He edited magazines in London, Hong Kong and New York. He became the editor of The Asia Magazine in 1971. He scripted and partially directed over 20 television documentaries for the BBC and ITV. He was a war correspondent in Algeria, Israel and Vietnam. In 1976 he joined the United Nations.

Moraes conducted one of the first interviews of the Dalai Lama after the Tibetan spiritual leader fled to India in 1959. The Dalai Lama was then 23 and Moraes, 20.

Later life[edit]

He had a lifelong battle with alcoholism. Moraes suffered from cancer, but refused treatment and died from a heart attack in Bandra, Mumbai. He was buried in the city's Sewri Cemetery and as per his last wishes Sarayu Srivatsa buried the soil from his grave in Odcombe, Somerset, on 19 July 2002 (his birthdate).[1] Many of Dom's old friends and publishers attended the memorial service in Odcombe. A headstone in yellow Jaisalmer stone lies embedded in the front lawn of the church to mark the service.[citation needed]
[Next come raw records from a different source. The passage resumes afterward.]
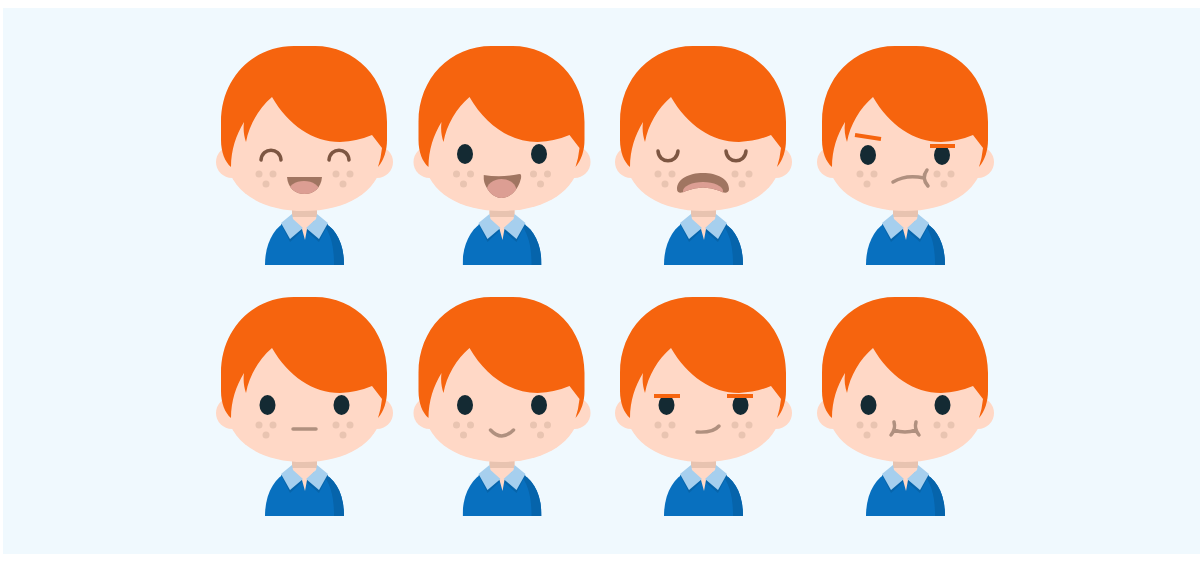
<!DOCTYPE html>
<html lang="en">
<head>
<meta charset="utf-8">
<title>Boy expressions</title>
<style>
:root {
  --page: #fff; --panel: #f0f9fe; --hair: #f6640e; --skin: #ffd8c6;
  --skin-shade: #e8c3b0; --freckle: #e9c4b1; --eye: #142a33; --lash: #7d5642;
  --lip: #a07561; --tongue: #dc9e93; --line: #b0907f;
  --sweater: #0870bf; --sweater-shade: #0664ab; --collar: #a6cfee;
}
html, body { margin: 0; height: 100%; overflow: hidden; background: var(--page); }
svg { display: block; width: 1200px; height: 563px; }
.panel { fill: var(--panel); }
.hair { fill: var(--hair); }
.skin { fill: var(--skin); }
.skin-shade { fill: var(--skin-shade); }
.freckles { fill: var(--freckle); }
.eye { fill: var(--eye); }
.lip { fill: var(--lip); }
.tongue { fill: var(--tongue); }
.sweater { fill: var(--sweater); }
.sweater-shade { fill: var(--sweater-shade); }
.collar { fill: var(--collar); }
.lash, .line, .brow { fill: none; stroke-linecap: round; stroke-linejoin: round; }
.lash { stroke: var(--lash); stroke-width: 3.5; }
.line { stroke: var(--line); stroke-width: 3.5; }
.brow { stroke: var(--hair); stroke-width: 4; stroke-linecap: butt; }
</style>
</head>
<body>
<svg viewBox="0 0 1200 563" role="img" aria-label="Eight facial expressions of a red-haired boy">
  <defs>
    <clipPath id="sweater-clip">
      <path d="M265 265C265 242 275 227 287 221H321C335 227 344 242 344 265Z"/>
    </clipPath>
    <clipPath id="lowered-lid"><rect x="250" y="146" width="110" height="30"/></clipPath>
    <clipPath id="laugh-clip"><path d="M287 177H322C321 188 314 194 304.500 194S288 188 287 177Z"/></clipPath>
    <clipPath id="cheer-clip"><path d="M286 175Q304 178 322 174Q325 174 323 180C320 191 312 198 304 198S288 190 286 179Z"/></clipPath>
    <clipPath id="wail-clip"><path d="M278 189C278 179 290 173 304 173S330 179 330 189C330 194 324 193 321 191Q304 184 287 191C283 193 278 194 278 189Z"/></clipPath>

    <g id="boy">
      <g clip-path="url(#sweater-clip)">
        <rect class="sweater" x="265" y="220" width="80" height="45"/>
        <path class="sweater-shade" d="M320 220C331 232 334 246 334 265H345V220Z"/>
      </g>
      <path class="sweater-shade" d="M281 224L290 242L304 229L319 242L328 224Z"/>
      <path class="skin" d="M292 205H317V218L307 229L305 240L302 229L292 219Z"/>
      <rect class="skin-shade" x="292" y="209" width="25" height="8"/>
      <path class="collar" d="M292 214L281 223L290 239L303 228L293 219Z"/>
      <path class="collar" d="M317 214L328 223L319 239L306 228L316 219Z"/>
      <circle class="skin" cx="232" cy="162" r="16"/>
      <circle class="skin" cx="377" cy="162" r="16"/>
      <path class="skin" d="M227 162V110L270 75H340L382 125V162C378 192 346 211 304 211S231 192 227 162Z"/>
      <path class="hair" d="M231 167C231 150 236 135 244 122C243 130 244 136 246 142C249 125 259 108 272 97C288 125 313 142 340 142Q358 141 372 135L382 148Q381 158 378 167C384 160 387 150 387 140V122C387 78 355 46 315 46H294C253 46 221 78 221 122V140C221 152 225 162 231 167Z"/>
      <g class="freckles">
        <circle cx="259" cy="174" r="3.500"/><circle cx="273" cy="174" r="3.500"/><circle cx="266" cy="184" r="3.500"/>
        <circle cx="336" cy="174" r="3.500"/><circle cx="350" cy="174" r="3.500"/><circle cx="343" cy="184" r="3.500"/>
      </g>
    </g>

    <g id="open-eyes" class="eye">
      <ellipse cx="267.500" cy="154" rx="8" ry="10"/>
      <ellipse cx="341.500" cy="154" rx="8" ry="10"/>
    </g>
  </defs>

  <rect class="panel" x="3" y="8" width="1197" height="546"/>

  <g id="laughing">
    <use href="#boy"/>
    <path class="lash" d="M261 160C262 147 280 147 281 160M329 160C330 147 348 147 349 160"/>
    <g clip-path="url(#laugh-clip)">
      <rect class="lip" x="285" y="175" width="40" height="22"/>
      <ellipse class="tongue" cx="304" cy="192" rx="16" ry="11"/>
    </g>
  </g>

  <g id="cheerful" transform="translate(197.500)">
    <use href="#boy"/>
    <use href="#open-eyes"/>
    <g clip-path="url(#cheer-clip)">
      <rect class="lip" x="284" y="172" width="42" height="28"/>
      <ellipse class="tongue" cx="304" cy="191" rx="15" ry="12"/>
    </g>
  </g>

  <g id="wailing" transform="translate(399)">
    <use href="#boy"/>
    <path class="lash" d="M259 151C260 164 278 164 279 151M327 151C328 164 346 164 347 151"/>
    <g clip-path="url(#wail-clip)">
      <rect class="lip" x="276" y="171" width="56" height="24"/>
      <ellipse class="tongue" cx="304" cy="191" rx="20" ry="9"/>
    </g>
  </g>

  <g id="suspicious" transform="translate(601)">
    <use href="#boy"/>
    <ellipse class="eye" cx="267" cy="155" rx="8" ry="10"/>
    <ellipse class="eye" cx="341" cy="155" rx="8" ry="10" clip-path="url(#lowered-lid)"/>
    <path class="brow" d="M254 135L280 139M329 146H354"/>
    <path class="line" d="M292 182Q305 174 323 178M326 170Q320 178 327 186"/>
  </g>

  <g id="neutral" transform="translate(0 251)">
    <use href="#boy"/>
    <use href="#open-eyes"/>
    <path class="line" d="M293 178H316"/>
  </g>

  <g id="smiling" transform="translate(197.500 251)">
    <use href="#boy"/>
    <use href="#open-eyes"/>
    <path class="line" d="M293 179Q304 191 316 179"/>
  </g>

  <g id="smirking" transform="translate(399 251)">
    <use href="#boy"/>
    <use href="#open-eyes" clip-path="url(#lowered-lid)"/>
    <path class="brow" d="M255 145H281M328 145H354"/>
    <path class="line" d="M298 181Q314 182 320 175"/>
  </g>

  <g id="tight-lipped" transform="translate(601 251)">
    <use href="#boy"/>
    <use href="#open-eyes"/>
    <path class="line" d="M293 179Q304 183 315 179M293 171Q295 178 290 184M315 171Q313 178 318 184"/>
  </g>
</svg>
</body>
</html>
In 1961-62 he was one of the very few public Indian figures to strongly criticize - along with the UN - the Indian Army takeover of Goa, land of his forefathers- Daman and Diu from Portugal.

When the Gujarat riots erupted in 2002, with their heavy toll of Muslim dead, Moraes left for Ahmedabad the minute the news came through, claiming that since he was a Catholic, Muslims would not see him as an enemy. Even though he was physically in considerable pain by then, he was one of the first on the scene.[2]

Moraes ended his writing career, writing books in collaboration with Sarayu Srivatsa.

Personal life[edit]

In 1956, aged 18, he was courted by Henrietta Moraes. They married in 1961. He left her, according to his close friends in London, but did not divorce her.[citation needed] He had a son, Heff Moraes, with his second wife Judith. He later married celebrated Indian actress and beauty Leela Naidu and they were a star couple, known across several continents, for over two decades. They separated in the mid-1990s.[citation needed]

Bibliography[edit]

  • 1958: A Beginning, his first book of poems (winner of the Hawthornden Prize)
  • 1960: Poems, his second book of poems
  • 1960: Gone Away: An Indian Journey, memoir
  • 1965: John Nobody, his third book of poems
  • 1967: Beldam & Others, a pamphlet of verse
  • 1983: Absences, book of poems
  • 1987: Collected Poems: 1957-1987 (Penguin)
  • 1992: Out of God's Oven: Travels in a Fractured Land, co-author Sarayu Srivatsa
  • 2003: The Long Strider, co-author Sarayu Srivatsa
  • Heiress to Destiny, biography of Indira Gandhi
  • Never at Home, memoir
  • My Son's Father, memoir

Awards and recognitions[edit]

References[edit]

  1. ^ Singh, Khushwant (13 October 2007). "Requiem to Dom Moraes". The Tribune. 
  2. ^ Brownjohn, Alan (4 June 2004). "Dom Moraes - Naseem Khan writes". London: The Guardian. 

External links[edit]